Print all the data that follows exactly, images excluded.

---------- Source material

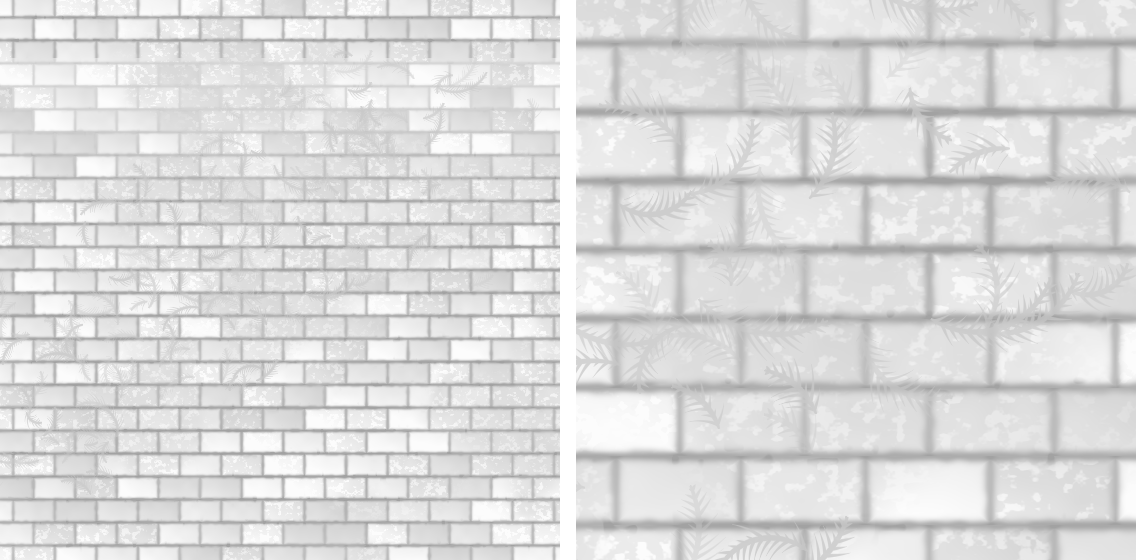
Left, the full canvas; right, a detail of the centre.
Reproduce this texture procedurally as a Shadertoy shader.

```glsl
// Pale, worn brick wall in running bond: soft grey mortar, bricks of varied tone,
// speckled paint and faded patches. Curved feathery strokes, scattered by a loop
// along a rising diagonal band, lie over the bricks.

#define BRICK_SIZE vec2(0.0743, 0.0410)
#define WALL_ORIGIN vec2(0.0600, 0.0260)
#define ROW_SHIFT 0.49
#define JOINT_WIDTH 0.0034
#define JOINT_COLOR vec3(0.60)
#define BRICK_DARK 0.845
#define BRICK_LIGHT 0.985
#define SEAM_HEIGHT 0.896
#define FEATHER_COUNT 130
#define FEATHER_COLOR vec3(0.785)
#define HAIR_SPACING 0.0052

float hash(vec2 p) {
    return fract(sin(dot(p, vec2(127.1, 311.7))) * 43758.5453);
}

float noise(vec2 p) {
    vec2 i = floor(p), f = fract(p);
    f = f * f * (3.0 - 2.0 * f);
    return mix(mix(hash(i), hash(i + vec2(1, 0)), f.x),
               mix(hash(i + vec2(0, 1)), hash(i + vec2(1, 1)), f.x), f.y);
}

float fbm(vec2 p) {
    return 0.55 * noise(p) + 0.3 * noise(p * 2.1 + 7.3) + 0.15 * noise(p * 4.3 + 2.9);
}

// Joint contrast: washed out below the seam, strong elsewhere
float jointStrength(vec2 uv) {
    float wash = smoothstep(0.58, 0.84, uv.y) * step(uv.y, SEAM_HEIGHT);
    return (1.0 - 0.75 * wash) * mix(0.65, 1.15, fbm(uv * 9.0));
}

vec3 brickWall(vec2 uv) {
    // Running bond cell
    vec2 grid = (uv - WALL_ORIGIN) / BRICK_SIZE;
    float row = floor(grid.y);
    grid.x += ROW_SHIFT * mod(row, 2.0);
    vec2 id = vec2(floor(grid.x), row), cell = fract(grid);

    // Distances to the joints, slightly roughened
    vec2 edge = min(cell, 1.0 - cell) * BRICK_SIZE;
    vec2 rough = edge + 0.0016 * (vec2(noise(uv * 130.0), noise(uv * 130.0 + 40.0)) - 0.5);

    // Brick tone: random level plus a gentle slope across the face
    float tone = mix(BRICK_DARK, BRICK_LIGHT, hash(id + 3.0));
    tone += 0.045 * (0.5 - cell.x) * (hash(id + 9.0) + 0.3) + 0.05 * (0.5 - cell.y);

    // Faded patches that run across several bricks
    float patchMask = smoothstep(0.50, 0.66, fbm(uv * 5.0 + 3.7));
    tone = mix(tone, 0.865, 0.65 * patchMask);

    // Paint flecks on some bricks
    float worn = max(step(0.62, hash(id + 21.0)), 0.7 * patchMask);
    float flecks = smoothstep(0.52, 0.68, fbm(uv * vec2(150.0, 170.0)));
    tone += 0.065 * flecks * worn;
    tone += 0.02 * (noise(uv * 60.0) - 0.5);
    tone = mix(0.89, tone, smoothstep(0.0, 0.004, min(edge.x, edge.y)));

    // Mortar, with small dark chips beside it
    vec2 joint = exp(-pow(rough / JOINT_WIDTH, vec2(2.0)));
    float mortar = max(joint.y, 0.72 * joint.x) + 0.25 * joint.x * joint.y;
    float chips = smoothstep(0.80, 0.92, noise(uv * 125.0 + 11.0));
    mortar += 0.45 * chips * exp(-edge.y / 0.004);
    float cover = clamp(mortar * jointStrength(uv), 0.0, 1.0);
    return mix(vec3(min(tone, 0.99)), JOINT_COLOR, 0.88 * cover);
}

// Coverage of one curved spine with slanted, tapering hairs
float feather(vec2 p, float radius, float turn, float span, float seed, float px) {
    float offset = length(p) - radius;
    if (abs(offset) > 0.022) return 0.0;
    float angle = mod(atan(p.y, p.x) - turn, 6.28318);
    float along = angle / span;
    if (along > 1.0) return 0.0;
    float taper = sqrt(sin(3.14159 * along));
    float reach = abs(offset);

    float spine = 1.0 - smoothstep(0.0, px, reach - 0.0013 * taper);
    float comb = (angle * radius - 0.9 * reach) / HAIR_SPACING;
    float hairId = floor(comb) + 31.0 * step(0.0, offset);
    float hairLength = taper * mix(0.004, 0.017, hash(vec2(hairId, seed)));
    float halfWidth = 0.0013 * (1.0 - reach / hairLength);
    float toHair = abs(fract(comb) - 0.5) * HAIR_SPACING * 0.75;
    float hair = (1.0 - smoothstep(-0.5 * px, 0.5 * px, toHair - halfWidth))
               * step(reach, hairLength);
    return max(spine, hair);
}

float feathers(vec2 uv, float px) {
    float cover = 0.0;
    for (int i = 0; i < FEATHER_COUNT; i++) {
        float k = float(i);
        // Scatter around the rising diagonal
        float t = hash(vec2(k, 1.0));
        vec2 spread = vec2(hash(vec2(k, 2.0)), hash(vec2(k, 3.0))) - 0.5;
        vec2 center = mix(vec2(-0.02, 0.26), vec2(0.80, 0.80), t) + spread * vec2(0.28, 0.42);
        float radius = mix(0.022, 0.065, hash(vec2(k, 4.0)));
        float turn = 6.28318 * hash(vec2(k, 5.0));
        float span = mix(0.9, 1.9, hash(vec2(k, 6.0)));
        float opacity = mix(0.35, 0.8, hash(vec2(k, 7.0)));
        cover = max(cover, opacity * feather(uv - center, radius, turn, span, k, px));
    }
    return cover;
}

void mainImage(out vec4 fragColor, in vec2 fragCoord) {
    vec2 uv = fragCoord / iResolution.xy;
    vec3 color = brickWall(uv);
    color = mix(color, FEATHER_COLOR, feathers(uv, 1.5 / iResolution.y));
    fragColor = vec4(color, 1.0);
}
```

--------------------

▶ **Answer space**:
Left, the full canvas; right, a detail of the centre.
Reproduce this texture procedurally as a Shadertoy shader.

```glsl
// Pale, worn brick wall in running bond: soft grey mortar, bricks of varied tone,
// speckled paint and faded patches. Curved feathery strokes, scattered by a loop
// along a rising diagonal band, lie over the bricks.

#define BRICK_SIZE vec2(0.0743, 0.0410)
#define WALL_ORIGIN vec2(0.0600, 0.0260)
#define ROW_SHIFT 0.49
#define JOINT_WIDTH 0.0034
#define JOINT_COLOR vec3(0.60)
#define BRICK_DARK 0.845
#define BRICK_LIGHT 0.985
#define SEAM_HEIGHT 0.896
#define FEATHER_COUNT 130
#define FEATHER_COLOR vec3(0.785)
#define HAIR_SPACING 0.0052

float hash(vec2 p) {
    return fract(sin(dot(p, vec2(127.1, 311.7))) * 43758.5453);
}

float noise(vec2 p) {
    vec2 i = floor(p), f = fract(p);
    f = f * f * (3.0 - 2.0 * f);
    return mix(mix(hash(i), hash(i + vec2(1, 0)), f.x),
               mix(hash(i + vec2(0, 1)), hash(i + vec2(1, 1)), f.x), f.y);
}

float fbm(vec2 p) {
    return 0.55 * noise(p) + 0.3 * noise(p * 2.1 + 7.3) + 0.15 * noise(p * 4.3 + 2.9);
}

// Joint contrast: washed out below the seam, strong elsewhere
float jointStrength(vec2 uv) {
    float wash = smoothstep(0.58, 0.84, uv.y) * step(uv.y, SEAM_HEIGHT);
    return (1.0 - 0.75 * wash) * mix(0.65, 1.15, fbm(uv * 9.0));
}

vec3 brickWall(vec2 uv) {
    // Running bond cell
    vec2 grid = (uv - WALL_ORIGIN) / BRICK_SIZE;
    float row = floor(grid.y);
    grid.x += ROW_SHIFT * mod(row, 2.0);
    vec2 id = vec2(floor(grid.x), row), cell = fract(grid);

    // Distances to the joints, slightly roughened
    vec2 edge = min(cell, 1.0 - cell) * BRICK_SIZE;
    vec2 rough = edge + 0.0016 * (vec2(noise(uv * 130.0), noise(uv * 130.0 + 40.0)) - 0.5);

    // Brick tone: random level plus a gentle slope across the face
    float tone = mix(BRICK_DARK, BRICK_LIGHT, hash(id + 3.0));
    tone += 0.045 * (0.5 - cell.x) * (hash(id + 9.0) + 0.3) + 0.05 * (0.5 - cell.y);

    // Faded patches that run across several bricks
    float patchMask = smoothstep(0.50, 0.66, fbm(uv * 5.0 + 3.7));
    tone = mix(tone, 0.865, 0.65 * patchMask);

    // Paint flecks on some bricks
    float worn = max(step(0.62, hash(id + 21.0)), 0.7 * patchMask);
    float flecks = smoothstep(0.52, 0.68, fbm(uv * vec2(150.0, 170.0)));
    tone += 0.065 * flecks * worn;
    tone += 0.02 * (noise(uv * 60.0) - 0.5);
    tone = mix(0.89, tone, smoothstep(0.0, 0.004, min(edge.x, edge.y)));

    // Mortar, with small dark chips beside it
    vec2 joint = exp(-pow(rough / JOINT_WIDTH, vec2(2.0)));
    float mortar = max(joint.y, 0.72 * joint.x) + 0.25 * joint.x * joint.y;
    float chips = smoothstep(0.80, 0.92, noise(uv * 125.0 + 11.0));
    mortar += 0.45 * chips * exp(-edge.y / 0.004);
    float cover = clamp(mortar * jointStrength(uv), 0.0, 1.0);
    return mix(vec3(min(tone, 0.99)), JOINT_COLOR, 0.88 * cover);
}

// Coverage of one curved spine with slanted, tapering hairs
float feather(vec2 p, float radius, float turn, float span, float seed, float px) {
    float offset = length(p) - radius;
    if (abs(offset) > 0.022) return 0.0;
    float angle = mod(atan(p.y, p.x) - turn, 6.28318);
    float along = angle / span;
    if (along > 1.0) return 0.0;
    float taper = sqrt(sin(3.14159 * along));
    float reach = abs(offset);

    float spine = 1.0 - smoothstep(0.0, px, reach - 0.0013 * taper);
    float comb = (angle * radius - 0.9 * reach) / HAIR_SPACING;
    float hairId = floor(comb) + 31.0 * step(0.0, offset);
    float hairLength = taper * mix(0.004, 0.017, hash(vec2(hairId, seed)));
    float halfWidth = 0.0013 * (1.0 - reach / hairLength);
    float toHair = abs(fract(comb) - 0.5) * HAIR_SPACING * 0.75;
    float hair = (1.0 - smoothstep(-0.5 * px, 0.5 * px, toHair - halfWidth))
               * step(reach, hairLength);
    return max(spine, hair);
}

float feathers(vec2 uv, float px) {
    float cover = 0.0;
    for (int i = 0; i < FEATHER_COUNT; i++) {
        float k = float(i);
        // Scatter around the rising diagonal
        float t = hash(vec2(k, 1.0));
        vec2 spread = vec2(hash(vec2(k, 2.0)), hash(vec2(k, 3.0))) - 0.5;
        vec2 center = mix(vec2(-0.02, 0.26), vec2(0.80, 0.80), t) + spread * vec2(0.28, 0.42);
        float radius = mix(0.022, 0.065, hash(vec2(k, 4.0)));
        float turn = 6.28318 * hash(vec2(k, 5.0));
        float span = mix(0.9, 1.9, hash(vec2(k, 6.0)));
        float opacity = mix(0.35, 0.8, hash(vec2(k, 7.0)));
        cover = max(cover, opacity * feather(uv - center, radius, turn, span, k, px));
    }
    return cover;
}

void mainImage(out vec4 fragColor, in vec2 fragCoord) {
    vec2 uv = fragCoord / iResolution.xy;
    vec3 color = brickWall(uv);
    color = mix(color, FEATHER_COLOR, feathers(uv, 1.5 / iResolution.y));
    fragColor = vec4(color, 1.0);
}
```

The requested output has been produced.